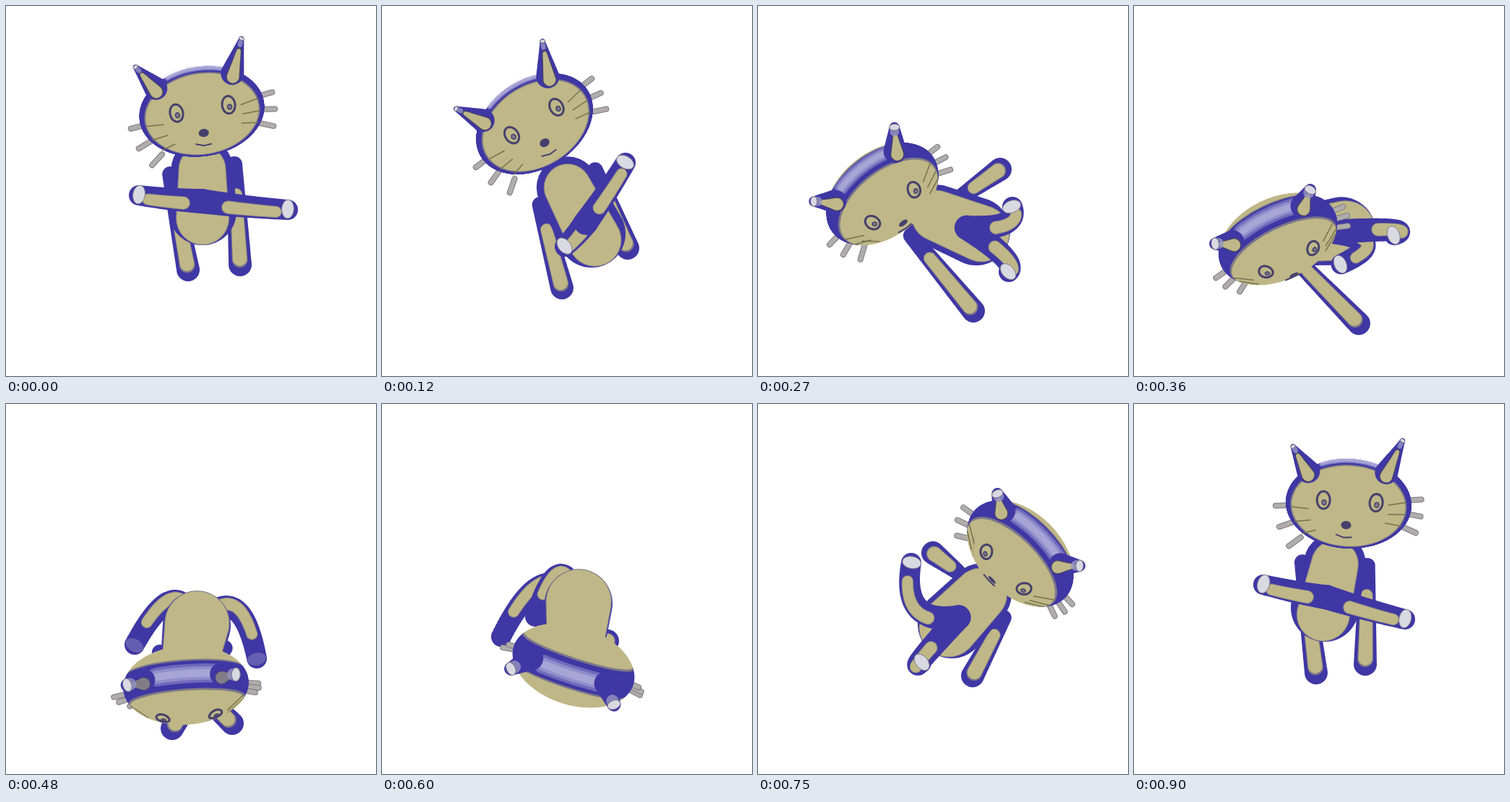
Animation, 512 px wide and 512 px high, one loop 0.93 s. Source, as an HTML page with a canvas:

```html
<!DOCTYPE html>
<html lang="en">
<head>
<meta charset="utf-8">
<title>Tumbling cat</title>
<style>
html, body { margin: 0; width: 100%; height: 100%; overflow: hidden; background: #fff; }
canvas { display: block; width: 100vw; height: 100vh; }
</style>
</head>
<body>
<canvas id="stage" width="512" height="512"></canvas>
<script>
const ctx = document.getElementById('stage').getContext('2d');
const BLUE = '#3f37a4', TAN = '#bfb787', SEAM = '#7d7888', PALE = '#d9d9e2', GREY = '#b0adaa', INK = '#45416c';
const LOOP = 930, STEP = 30, RAD = Math.PI / 180;
const RX = 87, RY = 62, RZ = 54;

// Key points: the head also has roll and pitch in degrees; limbs give the end only.
const times = [0, 120, 270, 480, 600, 750, 900];
const tracks = {
  head: [[271,146,-9,8], [211,163,-32,8], [172,260,-38,40], [249,389,-4,75], [265,362,18,102], [363,207,45,52], [297,138,3,8]],
  hip: [[272,284], [290,315], [302,312], [264,306], [272,276], [268,305], [264,282]],
  legL: [[184,262], [253,333], [347,368], [178,333], [165,322], [212,220], [179,250]],
  legR: [[390,282], [337,217], [352,278], [347,352], [212,294], [226,358], [375,298]],
  armL: [[252,365], [249,390], [298,422], [313,442], [270,345], [242,206], [252,372]],
  armR: [[324,358], [340,335], [335,226], [230,449], [312,328], [297,376], [320,360]]
};

const mix = (a, b, k = .5) => [a[0] + (b[0] - a[0]) * k, a[1] + (b[1] - a[1]) * k];
const shift = (p, d, k) => [p[0] + d[0] * k, p[1] + d[1] * k];
const clamp = v => Math.max(0, Math.min(1, v));

// Cubic interpolation through the key points, closed over the loop.
function sample(rows, t) {
  const n = times.length;
  let i = n - 1;
  while (times[i] > t) i--;
  const at = k => times[(k + n) % n] + LOOP * Math.floor(k / n);
  const row = k => rows[(k + n) % n];
  const h = at(i + 1) - at(i), u = (t - at(i)) / h;
  const p0 = row(i - 1), p1 = row(i), p2 = row(i + 1), p3 = row(i + 2);
  const h0 = h / (at(i + 1) - at(i - 1)), h1 = h / (at(i + 2) - at(i));
  return p1.map((a, k) => {
    const b = p2[k], m = (b - p0[k]) * h0, q = (p3[k] - a) * h1;
    return a + u * (m + u * (3 * (b - a) - 2 * m - q + u * (2 * (a - b) + m + q)));
  });
}

// Round tube of changing radius along a curve from a to b, bent towards k.
function tube(a, k, b, r0, r1, fill, from = 0, to = 1) {
  ctx.beginPath();
  for (let i = 0; i <= 48; i++) {
    const u = from + (to - from) * i / 48, r = r0 + (r1 - r0) * u;
    const [x, y] = mix(mix(a, k, u), mix(k, b, u), u);
    ctx.moveTo(x + r, y);
    ctx.arc(x, y, r, 0, 7);
  }
  ctx.fillStyle = fill;
  ctx.fill();
}

function path(points, { fill, edge, width = 1.5 }) {
  ctx.beginPath();
  points.forEach(p => ctx.lineTo(p[0], p[1]));
  if (fill) { ctx.closePath(); ctx.fillStyle = fill; ctx.fill(); }
  if (edge) { ctx.strokeStyle = edge; ctx.lineWidth = width; ctx.stroke(); }
}

function cap(p, from, r) {
  ctx.beginPath();
  ctx.ellipse(p[0], p[1], r * .65, r, Math.atan2(p[1] - from[1], p[0] - from[0]), 0, 7);
  ctx.fillStyle = PALE;
  ctx.fill();
  ctx.strokeStyle = SEAM;
  ctx.lineWidth = 1;
  ctx.stroke();
}

function arm(root, end) {
  const k = mix(root, end);
  tube(root, k, end, 11, 16, BLUE);
  tube(root, k, end, 8, 11, SEAM, .3, .95);
  tube(root, k, end, 7, 10, TAN, .3, .94);
}

function leg(root, end, away, bend, tip) {
  const k = shift(mix(root, end), away, 110 * bend), off = p => shift(p, away, 4);
  tube(root, k, end, 17, 14, BLUE);
  tube(off(root), off(k), off(end), 10, 8, SEAM, .3, .86);
  tube(off(root), off(k), off(end), 9, 7, TAN, .3, .86);
  ctx.globalAlpha = tip;
  cap(shift(end, away, -1), k, 13);
  ctx.globalAlpha = 1;
}

function torso(neck, hip, away, cos) {
  const inset = 11 * Math.abs(cos), low = shift(hip, away, inset * .9);
  tube(neck, mix(neck, hip), hip, 43, 47, BLUE);
  tube(neck, mix(neck, low), low, 44 - inset, 48 - inset, SEAM);
  tube(neck, mix(neck, low), low, 43 - inset, 47 - inset, TAN);
}

function drawHead([x, y, roll, pitch]) {
  const cos = Math.cos(pitch * RAD), sin = Math.sin(pitch * RAD);
  const project = (px, py, pz) => [px, py * cos + pz * sin];
  // Point on the front of the head, with how far it turns towards the viewer.
  const onFace = (px, py) => {
    const z = Math.sqrt(Math.max(0, 1 - (px / RX) ** 2 - (py / RY) ** 2));
    const n = [px / RX / RX, py / RY / RY, z / RZ];
    return [...project(px, py, z * RZ), (n[2] * cos - n[1] * sin) / Math.hypot(...n)];
  };
  const spot = (px, py, rx, ry, style) => path(Array.from({ length: 25 }, (_, i) =>
    onFace(px + rx * Math.cos(i * Math.PI / 12), py + ry * Math.sin(i * Math.PI / 12))), style);
  const fade = (px, py) => ctx.globalAlpha = clamp(onFace(px, py)[2] * 5);

  ctx.save();
  ctx.translate(x, y);
  ctx.rotate(roll * RAD);

  const whiskers = [];
  for (const side of [-1, 1])
    for (let i = 0; i < 3; i++) {
      const a = (side < 0 ? 4 + 17 * i : -7 + 13.5 * i) * RAD;
      whiskers.push([side * 101 * Math.cos(a), 101 * Math.sin(a)]);
    }
  for (const [wx, wy] of whiskers) {
    const a = project(wx * .8, wy * .8, 5), b = project(wx, wy, 8);
    path([a, b], { edge: SEAM, width: 8 });
    path([a, b], { edge: GREY, width: 6 });
  }

  // Stacked discs make a rounded head: tan back, blue rim, tan face.
  const front = cos < 0 ? -1 : 1;
  for (let i = 0; i <= 80; i++) {
    const z = front * (i / 40 - 1), s = Math.sqrt(1 - z * z), d = Math.abs(z);
    ctx.beginPath();
    ctx.ellipse(0, z * RZ * sin, RX * s, Math.max(RY * s * Math.abs(cos), 2), 0, 0, 7);
    ctx.fillStyle = d > .42 ? TAN : d > .37 ? SEAM : BLUE;
    ctx.fill();
  }

  const crown = Array.from({ length: 17 }, (_, i) => {
    const px = -40 + i * 5;
    return project(px, -RY * .98 * Math.sqrt(1 - (px / RX) ** 2), 0);
  });
  for (const k of [1, .7, .4]) path(crown, { edge: 'rgba(215,215,235,.32)', width: k * (5 + 22 * sin) });

  for (const [base, tip] of [[[-58, -42], [-81, -78]], [[50, -46], [70, -94]]]) {
    const a = project(...base, 0), b = project(...tip, 15), m = mix(a, b), r = 2.5 + 7 * sin;
    tube(a, m, b, 16, r, BLUE);
    ctx.globalAlpha = clamp(cos * 2);
    const low = shift(a, [0, 1], 5);
    tube(low, mix(low, b), b, 10, 1, INK, 0, .7);
    tube(low, mix(low, b), b, 8.5, 0, TAN, 0, .68);
    ctx.globalAlpha = 1;
    tube(a, m, b, r, r * .9, 'rgba(150,148,195,.8)', .82, .9);
    cap(b, a, r);
  }

  for (const ex of [-35, 38]) {
    fade(ex, -10);
    spot(ex, -10, 9, 12, { fill: TAN, edge: INK, width: 3 });
    spot(ex + 1, -7, 3, 3.5, { fill: SEAM, edge: INK });
  }
  fade(-2, 23);
  spot(-2, 23, 7, 6, { fill: INK });
  path([onFace(-15, 38), onFace(-4, 42), onFace(6, 41)], { edge: INK, width: 2 });
  for (const [wx, wy] of whiskers) {
    fade(wx * .65, wy * .5);
    path([onFace(wx * .78, wy * .72), onFace(wx * .55, wy * .55)], { edge: '#77714f' });
  }
  ctx.restore();
}

function draw(t) {
  const p = {};
  for (const name in tracks) p[name] = sample(tracks[name], t);
  const [x, y, roll, pitch] = p.head, cos = Math.cos(pitch * RAD);
  const side = [Math.cos(roll * RAD), Math.sin(roll * RAD)];
  const span = Math.hypot(p.hip[0] - x, p.hip[1] - y);
  const away = [(p.hip[0] - x) / span, (p.hip[1] - y) / span];
  const neck = mix(p.hip, p.head, .42), lap = mix(p.hip, p.head, .1);
  const bend = 1 - cos * cos, tip = clamp((80 - pitch) / 20);
  const legs = () => [p.legL, p.legR].forEach(end => leg(lap, end, away, bend, tip));

  ctx.fillStyle = '#fff';
  ctx.fillRect(0, 0, 512, 512);
  ctx.lineCap = ctx.lineJoin = 'round';
  arm(shift(neck, side, -45), p.armL);
  arm(shift(neck, side, 45), p.armR);
  const behind = pitch > 60;
  if (behind) legs();
  torso(neck, p.hip, away, cos);
  if (!behind) legs();
  drawHead(p.head);
}

const start = performance.now();
function tick() {
  const t = (performance.now() - start) % LOOP;
  draw(t < 2 * STEP ? 0 : Math.floor(t / STEP) * STEP);
  requestAnimationFrame(tick);
}
tick();
</script>
</body>
</html>
```
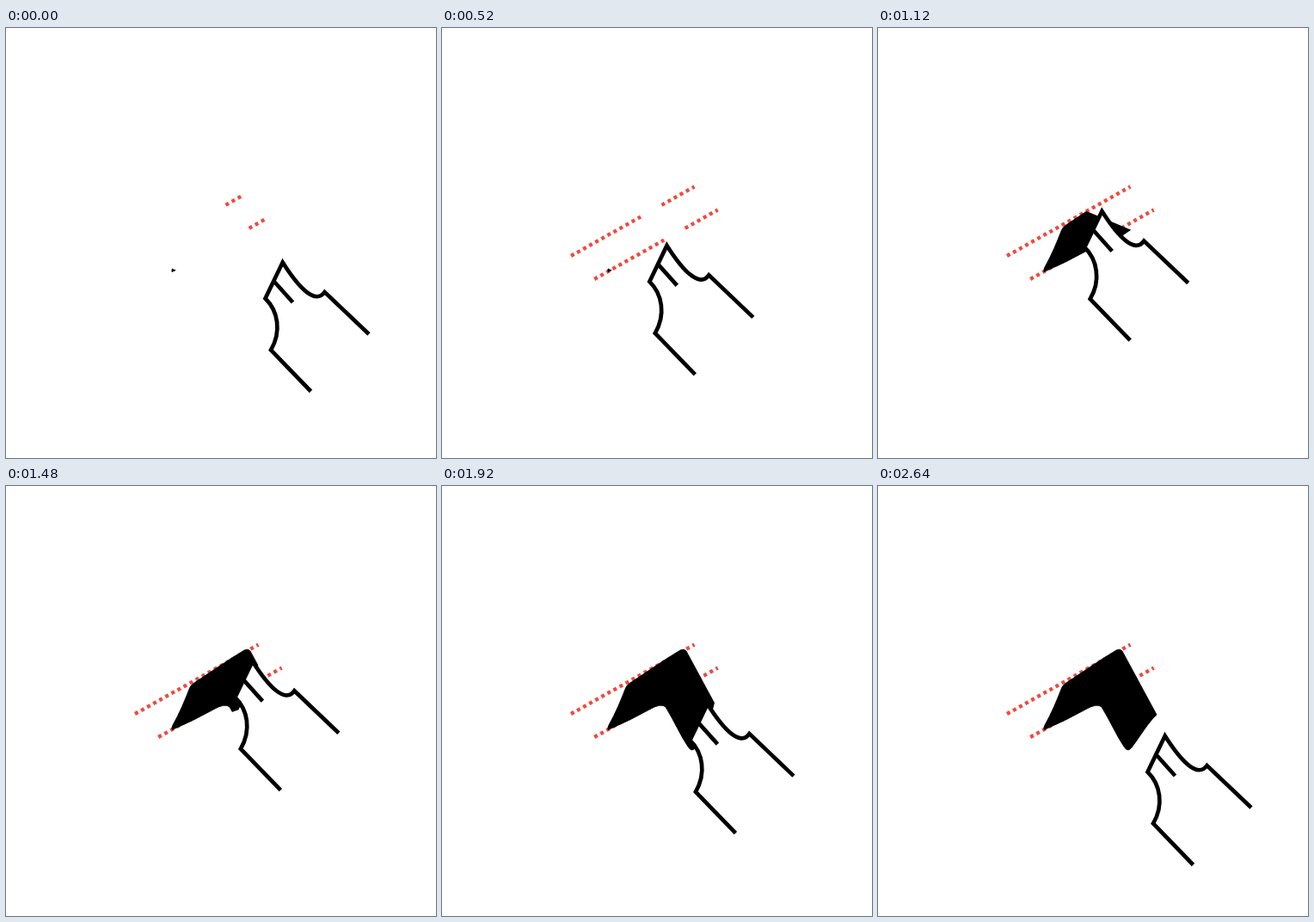
An HTML page that plays this animation: 500x500 px, repeating every 3.08 s.

```html
<!DOCTYPE html>
<html lang="en">
<head>
<meta charset="utf-8">
<title>Drawing an arrow</title>
<style>
  html, body { margin: 0; width: 100%; height: 100%; overflow: hidden; background: #fff; }
  svg { display: block; width: 100vw; height: 100vh; }
</style>
</head>
<body>
<svg viewBox="0 0 500 500">
  <clipPath id="reveal"><polygon id="front"/></clipPath>
  <path id="guides" fill="none" stroke="#ee4b40" stroke-width="4.3" stroke-dasharray="4.1 4"/>
  <g clip-path="url(#reveal)">
    <path stroke="#000" stroke-width=".9" d="M193 283.500 Q192.500 281 194 278 C202 264 208 249 213.500 235
      Q215 231.500 218 229.500 L248 209.500 Q262 200 277 191 Q281.500 188.500 284 192 L324 266
      C314 275 305 291 295 304 Q291 309.500 287 304.500 C277 290 270 273 260 257
      Q255 252 241 260 Q218 273 193 283.500Z"/>
  </g>
  <g id="hand" fill="none" stroke="#000" stroke-width="4.7" stroke-miterlimit="10">
    <path fill="#fff" d="M354.500 422.500 L308 374.500 C320.500 353 316.500 329 301.500 314.500
      L321.700 272.500 C341 303 360 322 370.500 307 L422 356"/>
    <path d="M312 295 L333.500 319"/>
  </g>
</svg>
<script>
const LOOP = 3080, STEP = 40;
const RISE = 760, PEAK = 1360, DONE = 2160;
const REST = [0, 0], TAIL = [-106, -34.5], TOP = [-37, -73], END = [-6.5, -4], AWAY = [12, 18];
const $ = id => document.getElementById(id);

// Eased progress from time a to time b, between 0 and 1.
function ease(t, a, b) {
  const u = Math.min(1, Math.max(0, (t - a) / (b - a)));
  return u * u * (3 - 2 * u);
}

const mix = (p, q, u) => p.map((v, i) => v + (q[i] - v) * u);

function handAt(t) {
  if (t < RISE) return mix(REST, TAIL, ease(t, 280, 720));
  if (t < PEAK) return mix(TAIL, TOP, ease(t, RISE, PEAK));
  if (t < DONE) return mix(TOP, END, ease(t, PEAK, DONE));
  return mix(END, AWAY, ease(t, DONE, 2640));
}

// Ink grows from a speck to the top corner, then its edge follows the hand.
const SPECK = [188, 280, 192, 279, 199, 282.5, 192, 287, 189, 288];
const BARB = [206, 157, 262.5, 174, 346, 209, 335, 216.5, 252, 262];

function frontAt(t, [x, y]) {
  const edge = t < PEAK
    ? mix(SPECK, BARB, ease(t, RISE, PEAK))
    : [200, 180, 300, 180, x + 330.5, y + 269, x + 326.5, y + 285, x + 305.5, y + 329];
  return [185, 290, ...edge];
}

function dashes(from, to) {
  return [[150, 265], [177.2, 292]].map(([x, y]) => {
    const at = f => `${x + 143.5 * f} ${y - 80.5 * f}`;
    return `M${at(from)}L${at(to)}`;
  }).join('');
}

// The guides grow from a point near the right and wrap round to the left.
function guidesAt(t) {
  const from = 0.735, grown = 0.13 + t * 0.7 / 520, end = from + grown;
  if (grown >= 1) return dashes(0, 1);
  return end > 1 ? dashes(from, 1) + dashes(0, end - 1) : dashes(from, end);
}

function draw(t) {
  const hand = handAt(t);
  $('guides').setAttribute('d', guidesAt(t));
  $('front').setAttribute('points', frontAt(t, hand).join(' '));
  $('hand').setAttribute('transform', `translate(${hand})`);
}

const start = performance.now();
function tick() {
  const t = (performance.now() - start) % LOOP;
  draw(Math.floor(t / STEP) * STEP);
  requestAnimationFrame(tick);
}
tick();
</script>
</body>
</html>
```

+===+

_Action item_
Each line of the data that holds "clamp" should be copied.

_Exercise response_
const clamp = v => Math.max(0, Math.min(1, v));
  const fade = (px, py) => ctx.globalAlpha = clamp(onFace(px, py)[2] * 5);
    ctx.globalAlpha = clamp(cos * 2);
  const bend = 1 - cos * cos, tip = clamp((80 - pitch) / 20);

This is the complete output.